BC’s new premier David Ebyvisited Surrey this week to interact with the South Asian media representatives and answer concerns of the residents living in the fastest growing city of the province. Along with housing, inflation, public safety and health care, the biggest concern faced by immigrants especially the South Asian skilled immigrants, is finding a job in the profession they were trained in their home countries. Dentists, health care professionals, accountants, vetsand many more skilled workers have found it hard to pursue their career due to lags in foreign credential recognition processes.
Ebywhile elaborating on his government’s plans to deal with housing affordability, health care and public safety, talked about how he wants remove the barriers limiting skilled immigrants. He said it was something he was ‘extremely passionate’ to deal with.
“We moved this issue from the ministry of municipal affairs to the minister of state for workforce development Andrew Mercier. It will be his responsibility to work across government and regulators to set a clear path for foreign credential recognition.”
He said the government would be working on a new legislation that would require regulators to set a clear path for the recognition of the skills and abilities of internationally trained professionals.
According to Eby, building a strong, secure, and sustainable economy that works for everyone means ensuring all British Columbians can put the skills they have worked hard to learn and master to work for their communities, families, and our province. “We will not succeed by leaving people behind or wasting their potential and ensuring new arrivals to British Columbia can put their training and abilities to work as quickly as possible is essential.”
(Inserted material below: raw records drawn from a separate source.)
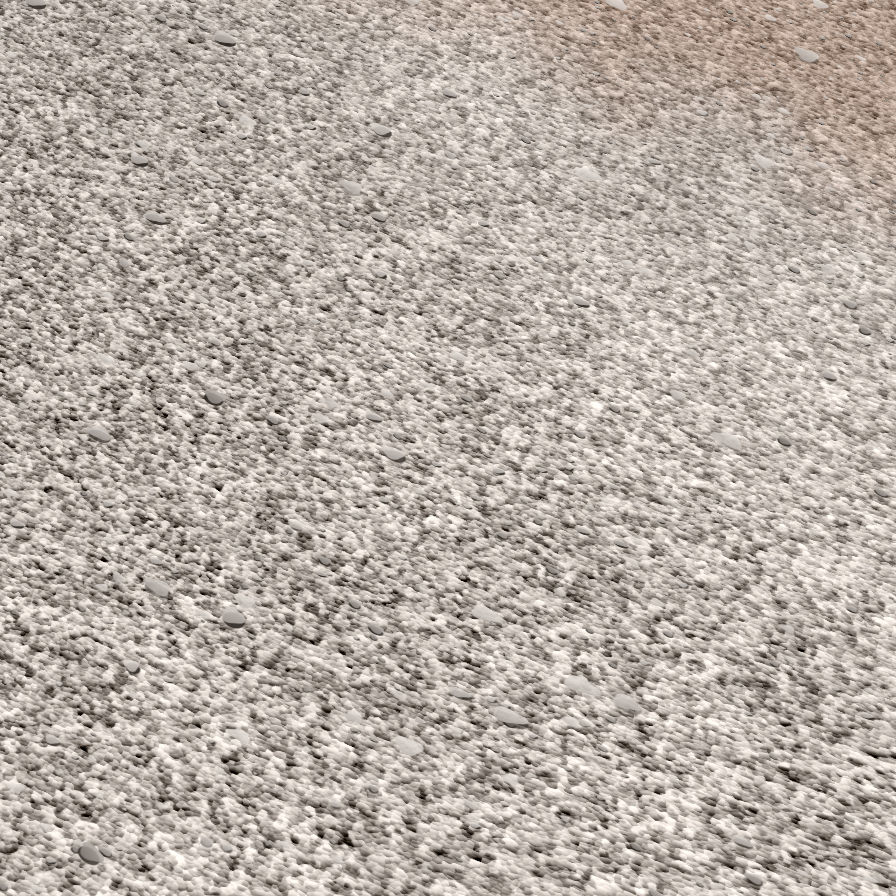
Reproduce this texture procedurally as a WebGL 1 fragment shader.

```glsl
precision highp float;

uniform vec2 u_resolution;

#define BASE_TONE 0.70
#define GRAIN_SCALE 55.0
#define GRAIN_STRETCH 1.8
#define GRAIN_CONTRAST 0.31
#define SLOPE_ANGLE -0.44
#define PATCH_STRENGTH 0.022
#define SOFTNESS 0.0016
#define WARM_TINT vec3(0.036, 0.0, -0.03)
#define SOIL_TINT vec3(-0.055, -0.105, -0.13)
#define SHADOW_COLOR vec3(0.17, 0.145, 0.125)

vec2 hash2(vec2 p) {
  vec3 a = fract(vec3(p.xyx) * vec3(0.1031, 0.1030, 0.0973));
  a += dot(a, a.yzx + 33.33);
  return fract((a.xx + a.yz) * a.zy);
}

mat2 rotation(float angle) {
  float c = cos(angle), s = sin(angle);
  return mat2(c, s, -s, c);
}

// Soft cellular noise: each grain has its own tone and a lit upper-left side
float grains(vec2 p) {
  vec2 cell = floor(p), local = fract(p);
  float sum = 0.0, total = 0.0;
  for (int y = -1; y <= 1; y++) {
    for (int x = -1; x <= 1; x++) {
      vec2 offset = vec2(float(x), float(y));
      vec2 toCenter = offset + 0.1 + 0.8 * hash2(cell + offset) - local;
      float tone = hash2(cell + offset + 57.3).x - 0.5;
      float weight = exp(-13.0 * dot(toCenter, toCenter));
      sum += weight * (tone + dot(toCenter, vec2(0.15, -0.4)));
      total += weight;
    }
  }
  return sum / total;
}

// Scattered flat stones, each with a dark edge on its lower side
void addStones(inout vec3 color, vec2 ground, float scale, float density) {
  vec2 p = ground * scale * vec2(1.0, GRAIN_STRETCH);
  vec2 cell = floor(p), local = fract(p);
  float soft = scale * SOFTNESS;
  for (int y = -1; y <= 1; y++) {
    for (int x = -1; x <= 1; x++) {
      vec2 offset = vec2(float(x), float(y));
      vec2 place = hash2(cell + offset + scale);
      vec2 kind = hash2(cell + offset + scale + 31.7);
      if (kind.x < density) {
        float variety = kind.x / density;
        float size = mix(0.13, 0.34, variety * variety);
        vec2 r = rotation(kind.y - 0.5) * (local - offset - 0.25 - 0.5 * place);
        r.y *= mix(0.9, 1.5, place.x);
        float wobble = 1.0 + 0.14 * sin(3.0 * atan(r.y, r.x + 0.0001) + 6.3 * kind.y);
        float stone = length(r) - size * wobble;
        float shadow = length(r + vec2(-0.18, 0.5) * size) - size * 0.95;
        float depth = smoothstep(0.25, 0.8, place.y);
        float shade = 0.9 * depth * (1.0 - smoothstep(-soft, soft, shadow));
        color = mix(color, SHADOW_COLOR, shade);
        float tone = mix(0.82, 0.58, depth * kind.y) + 0.08 * r.y / size;
        vec3 face = vec3(tone) + WARM_TINT * 0.8;
        color = mix(color, face, 0.85 * (1.0 - smoothstep(-soft, soft, stone)));
      }
    }
  }
}

// Layered sines for broad uneven shading
float patches(vec2 p) {
  float sum = 0.0, amount = 1.0;
  for (int i = 0; i < 4; i++) {
    p = rotation(0.9) * p * 1.7 + 1.3;
    sum += amount * sin(p.x * 3.0 + sin(p.y * 2.6)) * cos(p.y * 2.2);
    amount *= 0.75;
  }
  return sum;
}

void main() {
  vec2 uv = gl_FragCoord.xy / u_resolution.y;

  // Receding ground, turned so that grains run down to the right
  vec2 ground = vec2((uv.x - 0.5) * (0.8 + 0.6 * uv.y), uv.y * (0.8 + 0.4 * uv.y));
  ground = rotation(-SLOPE_ANGLE) * ground + 3.0;
  vec2 grainSpace = ground * GRAIN_SCALE * vec2(1.0, GRAIN_STRETCH);

  // Three sizes of grit, rougher toward the lower left
  float grit = 0.7 * grains(grainSpace)
             + 1.1 * grains(grainSpace * 1.9 + 41.0)
             + 1.0 * grains(grainSpace * 2.9 + 87.0);
  float smoothArea = smoothstep(0.5, 1.5, 0.6 * uv.x + uv.y);
  grit *= GRAIN_CONTRAST * mix(1.15, 0.68, smoothArea);
  grit -= 0.8 * grit * grit;

  // Broad light: pale band to the right, dim area at the left
  float bandOffset = uv.y + 0.35 * uv.x - 0.92;
  float band = exp(-14.0 * bandOffset * bandOffset) * smoothstep(0.1, 0.8, uv.x);
  vec2 dimOffset = uv - vec2(0.15, 0.68);
  float dim = exp(-12.0 * dot(dimOffset, dimOffset));
  float tone = BASE_TONE + grit + PATCH_STRENGTH * patches(uv * 1.6) + 0.04 * band - 0.055 * dim;
  vec3 color = vec3(tone) + WARM_TINT;

  // Brown soil in the upper right
  float soilEdge = uv.y + 0.43 * uv.x - 1.18 + 0.02 * patches(uv * 3.0);
  color += SOIL_TINT * smoothstep(-0.06, 0.14, soilEdge);

  addStones(color, ground, 62.0, 0.17);
  addStones(color, ground, 34.0, 0.13);
  addStones(color, ground, 17.0, 0.09);

  gl_FragColor = vec4(clamp(color, 0.0, 1.0), 1.0);
}
```
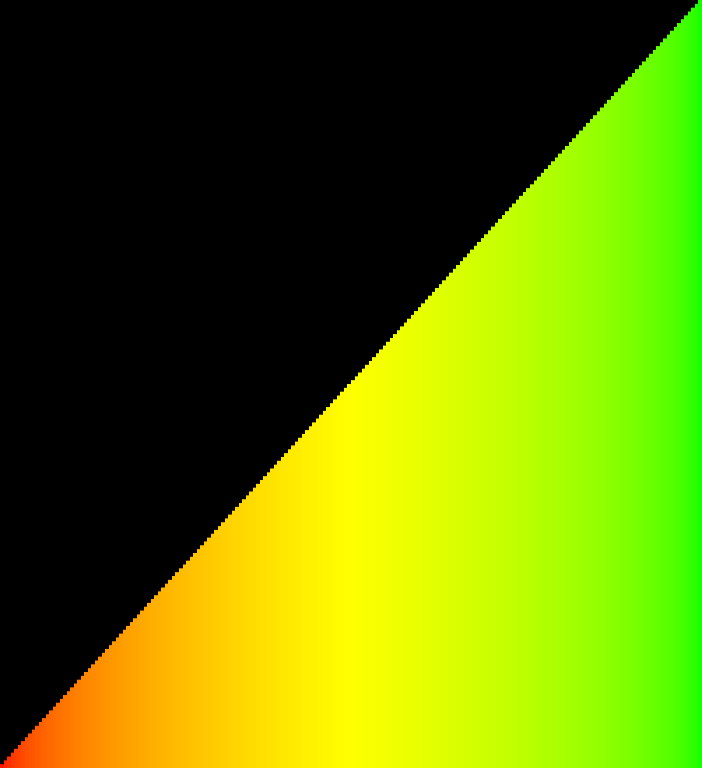
A WebGL 1 fragment shader for this background:

```glsl
precision highp float;

uniform vec2 u_resolution;

#define CELLS 200.0
#define GAMMA 2.2
#define BACKDROP vec3(0.0)

// Red to yellow to green, blended in linear light
vec3 hueRamp(float t) {
    vec2 linearRG = clamp(2.0 * vec2(1.0 - t, t), 0.0, 1.0);
    return vec3(pow(linearRG, vec2(1.0 / GAMMA)), 0.0);
}

void main() {
    vec2 uv = gl_FragCoord.xy / u_resolution;

    // Each column holds one colour and rises one step above the last
    float column = floor(uv.x * CELLS);
    vec3 columnColor = hueRamp((column + 0.5) / CELLS);
    float columnTop = (column + 1.0) / CELLS;

    // Soften the top of each step over one pixel
    float coverage = clamp((columnTop - uv.y) * u_resolution.y + 0.5, 0.0, 1.0);

    gl_FragColor = vec4(mix(BACKDROP, columnColor, coverage), 1.0);
}
```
He acknowledged that new immigrants who are qualified in their skills are still not connected to their profession. “One of the big challenges facing our provincial economy is employers looking for skilled workers in various professions. We have people with those required skills unable to take the jobs because their credentials are not recognized.”
He said these gaps are costing BC economic growth. “This is costing our immigrants who chose BC as their home with a hope but since their skills are not recognized, they lose that hope. This is a very serious problem.”
It was during one of his visits to Chilliwack, he met a South Asian couple from Pakistan who were trained as dentist and doctor in Pakistan. But after moving to Canada, they both were working in a school board. “We want such people to be in health care. I felt passionate to give them the support they need to get back to their profession.”
Ebyin his mandate letter to minister Mercier has asked him to take action on this critical issue. According to the mandate letter, along with a legislation, the province will evaluate approaches taken in other jurisdictions to advance a successful foreign credential recognition program.
The minister responsible would be working with Minister of Post-Secondary Education and Future Skills to strengthen resources for the evaluation of skilled immigrants’ credentials, including the Credential Assessment Improvement Fund.
The government also plans to engage with non-profit organizations, new arrivals, and community leaders to identify issues and barriers preventing internationally trained workers from working in their fields to the full extent of their abilities.
Eby has also made it clear that international students will get their fair treatment in this province by “responding quickly if private institutions promote or offer sub-standard education to international students, and develop protections for international students that support their fair treatment across the sector.”
Ebyduring his discussion with the South Asian media members said that people of Surrey were important part of BC. Be it opening a new hospital, new medical school, Surrey Langley skytrain or increasing seats in Surrey schools, BC government will be investing in this city. When asked about his response to the recent debateon Surrey police force, hereiterated Public Safety Minister Mike Farnworth’s priority about public safety in making any decision.
By Surbhi Gogia